“Since 2013 I develop my startups – that’s why I can travel easily. As for hobbies: I do yoga and jogging (I always travel with my yoga mat and sneakers, being pain in ass for local organizers since I cannot fit everything into hand luggage), dance Argentine tango (I try to visit milongas in the cities where I happen to be), boating and skiing in winter.”

“What will you try to help the crowd with and how can participants help you in return?” 

“As Adeo Ressi (creator of Founder Institute) once said, Startup Weekends is not a hackathon, it is a startup party. I totally agree with him. And personally I try to create one for the participants since fun way is the best way to learn.

I always try to teach participants not to stuck with their believes and views. But on the opposite to be open and listen to people and to learn on others’ mistakes.

Participants give me hope that our world will be a better place in future.”

“What is the most fun part of the facilitator job and what is the most exhausting part?”
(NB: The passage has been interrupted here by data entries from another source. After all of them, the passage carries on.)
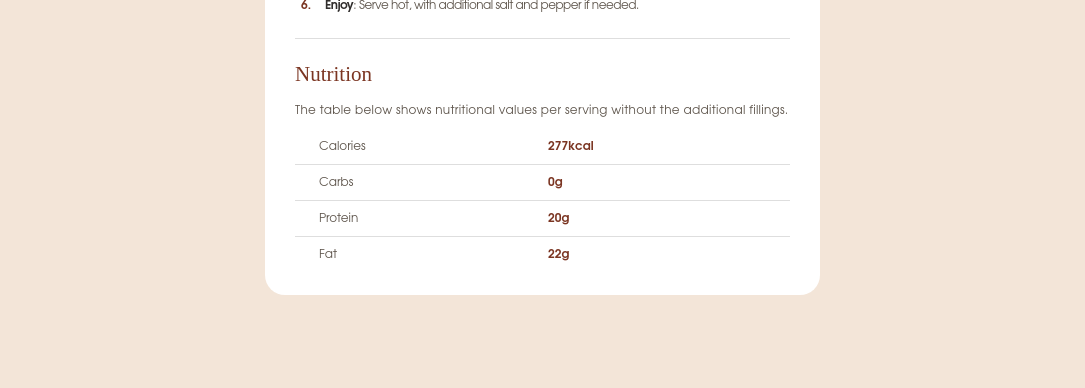
<!DOCTYPE html>
<html lang="en">
<head>
<meta charset="utf-8">
<title>Recipe nutrition</title>
<style>
:root {
  --sand: #f3e5d8;
  --card: #ffffff;
  --brown: #7b3522;
  --text: #5f564d;
  --text-dark: #302d2c;
  --rule: #dedede;
}
* { box-sizing: border-box; margin: 0; padding: 0; }
body {
  width: 1085px;
  height: 388px;
  overflow: hidden;
  background: var(--sand);
  color: var(--text);
  font: 12px/20px "TeX Gyre Adventor", sans-serif;
}
.recipe-card {
  width: 555px;
  height: 295px;
  margin-left: 265px;
  padding: 0 30px;
  overflow: hidden;
  display: flex;
  flex-direction: column;
  background: var(--card);
  border-radius: 0 0 20px 20px;
}
.steps {
  list-style: none;
  margin-top: -4px;
  padding-bottom: 22px;
  border-bottom: 1px solid var(--rule);
}
.step {
  display: grid;
  grid-template-columns: 24px 1fr;
  padding-left: 6px;
  white-space: nowrap;
}
.step-number { color: var(--brown); font-weight: 700; }
.step-text { letter-spacing: -0.52px; }
.step-text strong { color: var(--text-dark); }
h2 {
  margin-top: 23px;
  color: var(--brown);
  font: 400 21px/24px "Liberation Serif", serif;
}
.intro {
  margin-top: 15px;
  letter-spacing: 0.28px;
  white-space: nowrap;
}
.nutrition { margin-top: 8px; }
.nutrient {
  display: grid;
  grid-template-columns: 229px 1fr;
  align-items: center;
  height: 36px;
  padding-left: 24px;
  border-bottom: 1px solid var(--rule);
}
.nutrient:last-child { border-bottom-color: transparent; }
.nutrient dd { color: var(--brown); font-weight: 700; }
</style>
</head>
<body>
<main class="recipe-card">
  <ol class="steps">
    <li class="step">
      <span class="step-number">6.</span>
      <p class="step-text"><strong>Enjoy</strong>: Serve hot, with additional salt and pepper if needed.</p>
    </li>
  </ol>
  <h2>Nutrition</h2>
  <p class="intro">The table below shows nutritional values per serving without the additional fillings.</p>
  <dl class="nutrition">
    <div class="nutrient"><dt>Calories</dt><dd>277kcal</dd></div>
    <div class="nutrient"><dt>Carbs</dt><dd>0g</dd></div>
    <div class="nutrient"><dt>Protein</dt><dd>20g</dd></div>
    <div class="nutrient"><dt>Fat</dt><dd>22g</dd></div>
  </dl>
</main>
</body>
</html>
“The most fun part is to get to know people and how/what they think. The most exhausting [energy consuming] part is to be oversensitive to what is happening within the teams. Are they progressing? Happy? Agonizing? And try to facilitate painful moments.”

“Thanks for taking the time! We are so much looking forward to meeting you!”

“Me too!!  :)“

 

Marnie Knorr